“While the dollar gave back some ground in March, the still strong level combined with weak growth overseas continues to limit exporters’ pricing power,” said Sam Bullard, senior economist with Wells Fargo. “We expect import price inflation to climb higher in the coming months as oil recovers a bit further and the dollar only gradually resumes its appreciating trend in the second half of the year.”
The imports increase was the first price rise since June 2015 and the largest one-month increase since May 2015. Overall, however, import prices in March fell 6.2% year-over-year.
The March gain in imported fuel prices, up 4.9%, came on the heels of significant declines the prior three months. Petroleum prices in particular advanced 6.5% and more than offset the 16.1% decrease in natural gas prices. Still, fuel prices declined 38.3% during the past year, with petroleum prices dropping 39.5% and natural gas prices falling 37.7%.
Nonfuel imports, meanwhile, decreased 0.1% in March for the third-consecutive month and have not increased since July 2014. Year-over-year, nonfuel import prices have decreased 2.5%. In March, falling prices for consumer goods; foods, feeds and beverages; and capital goods offset increases in prices for nonfuel industrial supplies and materials and cars.
Import prices for Chinese products decreased 0.2% in March and 1.8% over the prior year, matching the largest yearly drop in prices not seen since the year that ended November 2009. Import prices from the European Union also dropped in March by 0.1%. Prices for imports from Japan, Canada and Mexico, on the other hand, rose in March.
The 0.5% March rise in prices for nonfuel industrial supplies and materials were led by a 3.2% increase in unfinished metal prices.

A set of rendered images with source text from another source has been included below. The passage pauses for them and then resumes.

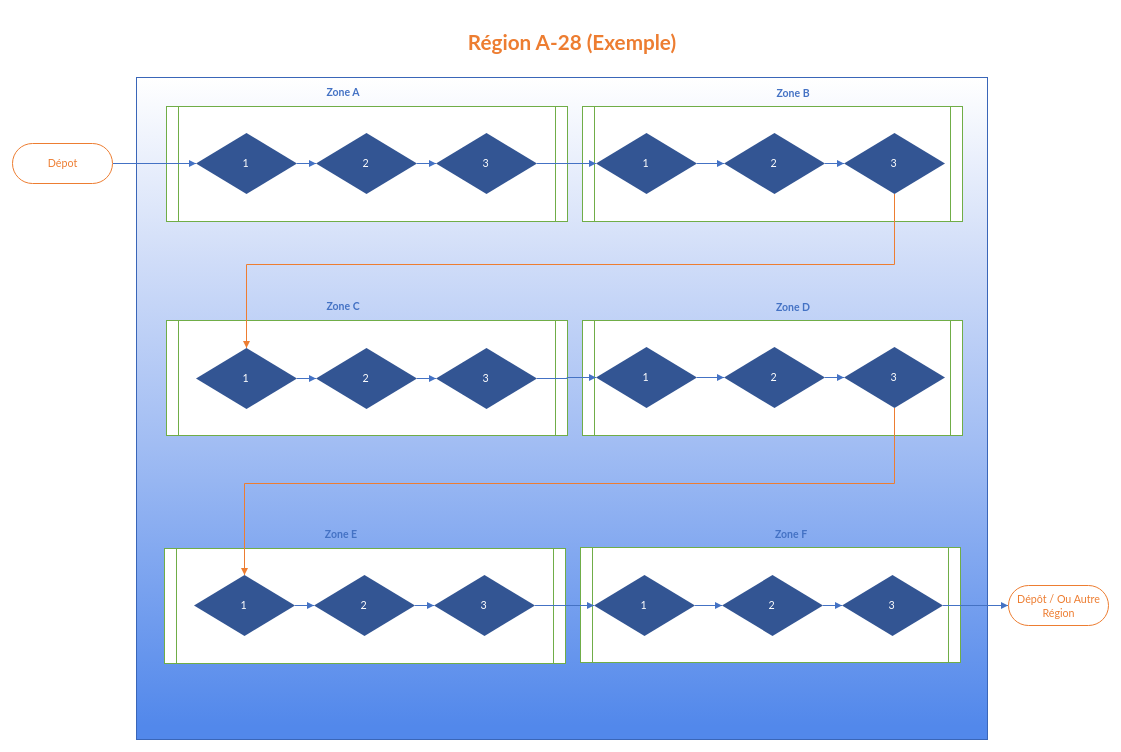
<!DOCTYPE html>
<html lang="fr">
<head>
<meta charset="utf-8">
<title>Région A-28 (Exemple)</title>
<style>
:root {
  --orange: #ed7d31;
  --blue: #4472c4;
  --navy: #335593;
  --green: #70ad47;
  --white: #fff;
}
* { box-sizing: border-box; margin: 0; }
html, body { width: 1121px; height: 752px; overflow: hidden; background: var(--white); }
.diagram {
  position: relative; width: 1121px; height: 752px; overflow: hidden;
  font: 10.7px/14px Lato, sans-serif;
}
h1 {
  position: absolute; left: 372px; top: 28px; width: 400px;
  font-size: 20.7px; line-height: 28px; font-weight: 700;
  text-align: center; color: var(--orange);
}
.region {
  position: absolute; left: 136px; top: 77px; width: 852px; height: 663px;
  border: 1px solid #3a66b8;
  background: linear-gradient(#fff, #4f86ea);
  background: linear-gradient(#fff 0%, #cfdcf8 28%, #a0bcf3 56%, #5288eb 98%);
}
.zone {
  position: absolute; left: var(--x); top: var(--y);
  width: 402px; height: 116px; padding: 26px 0 0 29px;
  border: 1px solid var(--green); background: var(--white);
}
.zone.narrow { width: 381px; padding-left: 13px; }
.zone.low { padding-top: 27px; }
.zone::before {
  content: ""; position: absolute; inset: 0 11px;
  border: solid var(--green); border-width: 0 1px;
}
.zone h2 {
  position: absolute; left: 76px; top: -22px; width: 200px;
  font-size: 10.5px; line-height: 14px; font-weight: 700;
  text-align: center; color: var(--blue);
}
.zone.narrow h2 { left: 110px; top: -21px; }
.steps { position: relative; display: flex; gap: 19px; padding: 0; list-style: none; }
.steps li {
  width: 101px; height: 61px; flex: none;
  display: flex; align-items: center; justify-content: center;
  padding: 0 2px 1px 0;
  background: var(--navy); color: var(--white);
  clip-path: polygon(50% 0, 100% 50%, 50% 100%, 0 50%);
}
.narrow .steps li:first-child { margin-right: 8px; }
.terminal {
  position: absolute; width: 101px; height: 41px;
  display: flex; align-items: center; justify-content: center;
  border: 1px solid var(--orange); border-radius: 21px;
  background: var(--white); color: var(--orange); text-align: center;
}
.start { left: 12px; top: 143px; padding-bottom: 1px; }
.end { left: 1008px; top: 585px; }
.connectors { position: absolute; left: 0; top: 0; fill: none; stroke-width: 1; }
.flow { stroke: var(--blue); }
.transfer { stroke: var(--orange); }
.blue-tip { fill: var(--blue); }
.orange-tip { fill: var(--orange); }
</style>
</head>
<body>
<main class="diagram">
  <h1>Région A-28 (Exemple)</h1>
  <div class="region"></div>

  <section class="zone" style="--x:166px;--y:106px">
    <h2>Zone A</h2>
    <ol class="steps"><li>1</li><li>2</li><li>3</li></ol>
  </section>
  <section class="zone narrow" style="--x:582px;--y:106px">
    <h2>Zone B</h2>
    <ol class="steps"><li>1</li><li>2</li><li>3</li></ol>
  </section>
  <section class="zone low" style="--x:166px;--y:320px">
    <h2>Zone C</h2>
    <ol class="steps"><li>1</li><li>2</li><li>3</li></ol>
  </section>
  <section class="zone narrow" style="--x:582px;--y:320px">
    <h2>Zone D</h2>
    <ol class="steps"><li>1</li><li>2</li><li>3</li></ol>
  </section>
  <section class="zone" style="--x:164px;--y:548px">
    <h2>Zone E</h2>
    <ol class="steps"><li>1</li><li>2</li><li>3</li></ol>
  </section>
  <section class="zone narrow low" style="--x:580px;--y:547px">
    <h2>Zone F</h2>
    <ol class="steps"><li>1</li><li>2</li><li>3</li></ol>
  </section>

  <div class="terminal start">Dépot</div>
  <div class="terminal end">Dépôt / Ou Autre<br>Région</div>

  <svg class="connectors" width="1121" height="752" viewBox="0 0 1121 752" aria-hidden="true">
    <defs>
      <marker id="flow-tip" markerUnits="userSpaceOnUse" markerWidth="8" markerHeight="8" refX="7" refY="4" orient="auto">
        <polygon class="blue-tip" points="0,0.5 7,4 0,7.5"/>
      </marker>
      <marker id="transfer-tip" markerUnits="userSpaceOnUse" markerWidth="8" markerHeight="8" refX="7" refY="4" orient="auto">
        <polygon class="orange-tip" points="0,0.5 7,4 0,7.5"/>
      </marker>
    </defs>
    <g class="flow" marker-end="url(#flow-tip)">
      <path marker-end="url(#flow-tip)" d="M113 163.5H196"/>
      <path marker-end="url(#flow-tip)" d="M297 163.5H316"/>
      <path marker-end="url(#flow-tip)" d="M417 163.5H436"/>
      <path marker-end="url(#flow-tip)" d="M537 163.5H596"/>
      <path marker-end="url(#flow-tip)" d="M697 163.5H724"/>
      <path marker-end="url(#flow-tip)" d="M825 163.5H844"/>
      <path marker-end="url(#flow-tip)" d="M297 378.5H316"/>
      <path marker-end="url(#flow-tip)" d="M417 378.5H436"/>
      <path marker-end="url(#flow-tip)" d="M537 378.5H567V377.5H596"/>
      <path marker-end="url(#flow-tip)" d="M697 377.5H724"/>
      <path marker-end="url(#flow-tip)" d="M825 377.5H844"/>
      <path marker-end="url(#flow-tip)" d="M295 605.5H314"/>
      <path marker-end="url(#flow-tip)" d="M415 605.5H434"/>
      <path marker-end="url(#flow-tip)" d="M535 605.5H594"/>
      <path marker-end="url(#flow-tip)" d="M695 605.5H722"/>
      <path marker-end="url(#flow-tip)" d="M823 605.5H842"/>
      <path marker-end="url(#flow-tip)" d="M943 605.5H1008"/>
    </g>
    <g class="transfer">
      <path marker-end="url(#transfer-tip)" d="M894.5 194V264.5H246.5V348"/>
      <path marker-end="url(#transfer-tip)" d="M894.5 408V483.5H244.5V575"/>
    </g>
  </svg>
</main>
</body>
</html>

Also, European transportation fares declined 11.3% in March and import air freight prices dropped 12.6% over the year ending in March. Last month, agricultural prices decreased 2.5% following a 0.6% rise February; the decrease marked the largest one-month decline since August 2014, while year-over-year, agricultural prices dropped 11.1%. Lower prices for fruit, soybeans, corn and nuts led the decrease.

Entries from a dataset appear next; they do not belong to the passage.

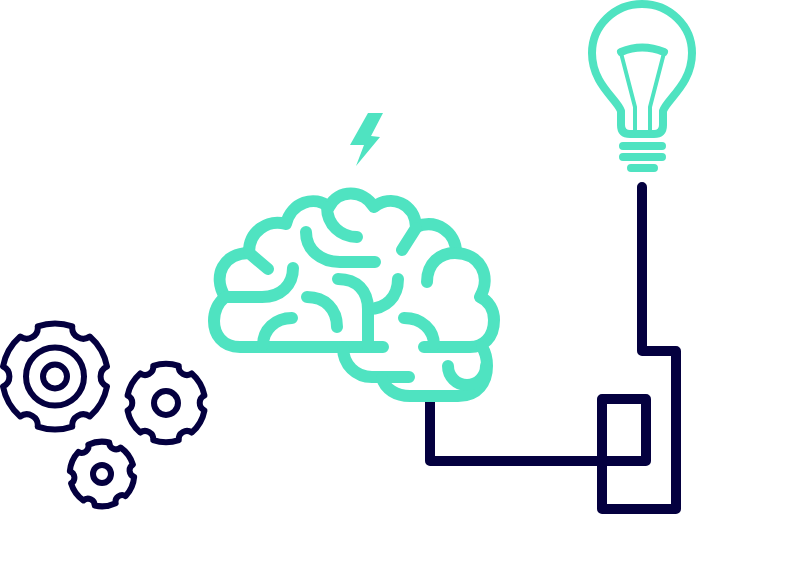
<!DOCTYPE html>
<html lang="en">
<head>
<meta charset="utf-8">
<title>From thinking to idea</title>
<style>
:root { --mint: #4fe3c1; --navy: #04003f; --paper: #fff; }
html, body { margin: 0; background: var(--paper); overflow: hidden; }
.idea { display: block; width: 800px; height: 565px; }
.idea g { fill: none; stroke-linecap: round; stroke-linejoin: round; }
.gears { stroke: var(--navy); stroke-width: 6; }
.gears use { vector-effect: non-scaling-stroke; }
#gear { vector-effect: non-scaling-stroke; }
.wire { stroke: var(--navy); stroke-width: 10; }
.brain { stroke: var(--mint); stroke-width: 12; }
.bulb { stroke: var(--mint); stroke-width: 8; }
.filament { stroke-width: 4; }
.bolt { fill: var(--mint); }
</style>
</head>
<body>
<svg class="idea" viewBox="0 0 800 565" role="img" aria-label="Gears, and a brain wired to a light bulb">
  <defs>
    <path id="gear" d="M52 10A53 53 0 0 1 34.8 40A11 11 0 0 0 17.3 50.1A53 53 0 0 1 -17.3 50.1A11 11 0 0 0 -34.8 40A53 53 0 0 1 -52 10A11 11 0 0 0 -52 -10A53 53 0 0 1 -34.8 -40A11 11 0 0 0 -17.3 -50.1A53 53 0 0 1 17.3 -50.1A11 11 0 0 0 34.8 -40A53 53 0 0 1 52 -10A11 11 0 0 0 52 10Z"/>
  </defs>

  <g class="gears">
    <use href="#gear" transform="translate(55 376.500)"/>
    <circle cx="55" cy="376.500" r="29"/>
    <circle cx="55" cy="376.500" r="12"/>
    <use href="#gear" transform="translate(166 403) scale(.74)"/>
    <circle cx="166" cy="403" r="12"/>
    <use href="#gear" transform="translate(102 474) rotate(-6) scale(.61)"/>
    <circle cx="102" cy="474" r="9"/>
  </g>

  <g class="wire">
    <path d="M430 398V461H646V399H602V509H676V351H642V187"/>
  </g>

  <g class="brain">
    <g class="outline">
      <path d="M383 347H240C222 347 214 334 214 321C214 311 218 303 225 297"/>
      <path d="M225 297C212 275 224 253 249 253L268 269"/>
      <path d="M249 252C249 231 268 219 286 224C291 202 315 195 329 207C338 189 363 189 374 207C391 194 415 203 416 227C437 218 456 233 456 252"/>
      <path d="M427 282C427 263 440 253 455 253C480 253 492 276 480 297C489 301 494 310 494 320C494 338 483 347 470 347H424"/>
      <path d="M343 347C343 365 356 377 372 377H409"/>
      <path d="M382 378C385 389 396 396 410 396H458C478 396 487 382 487 366C487 358 486 353 482 347"/>
      <path d="M448 366A19 19 0 0 0 486 366"/>
    </g>
    <g class="folds">
      <path d="M225 297H262C281 297 293 285 293 268"/>
      <path d="M327 207C327 225 341 237 357 237"/>
      <path d="M306 232C306 250 321 262 340 262H375"/>
      <path d="M416 228L402 250"/>
      <path d="M338 279C357 279 368 291 368 309V347"/>
      <path d="M398 279C398 297 386 309 368 309"/>
      <path d="M307 297C325 297 337 309 337 327"/>
      <path d="M292 318C275 318 263 330 263 345"/>
      <path d="M404 318C422 318 434 330 434 345"/>
    </g>
  </g>

  <polygon class="bolt" points="368,113 383,113 371,136 380,137 356,166 364,145 350,145"/>

  <g class="bulb">
    <path d="M621 111C617 99 592 84 592 53A50 49 0 0 1 692 53C692 84 667 99 663 111V125Q663 134 654 134H630Q621 134 621 125Z"/>
    <path d="M621 52Q642 43 664 52"/>
    <path class="filament" d="M621 53L635 107V133M664 53L650 107V133"/>
    <path d="M623 146H662M623 157H662M631 168H654"/>
  </g>
</svg>
</body>
</html>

Prices for nonagricultural exports rose in March by 0.3% and marked the first monthly increase since May 2015, but still remained down 5.6% over the prior year. March export price increases were led by nonagricultural industrial supplies and materials, and overtook decreasing prices for automobiles.
Also of note, export air passenger fares ballooned 7.8% in March, the largest monthly increase since December 2014, but fell over the prior year by 4.6%.
- Nicholas Stern, NACM editorial associate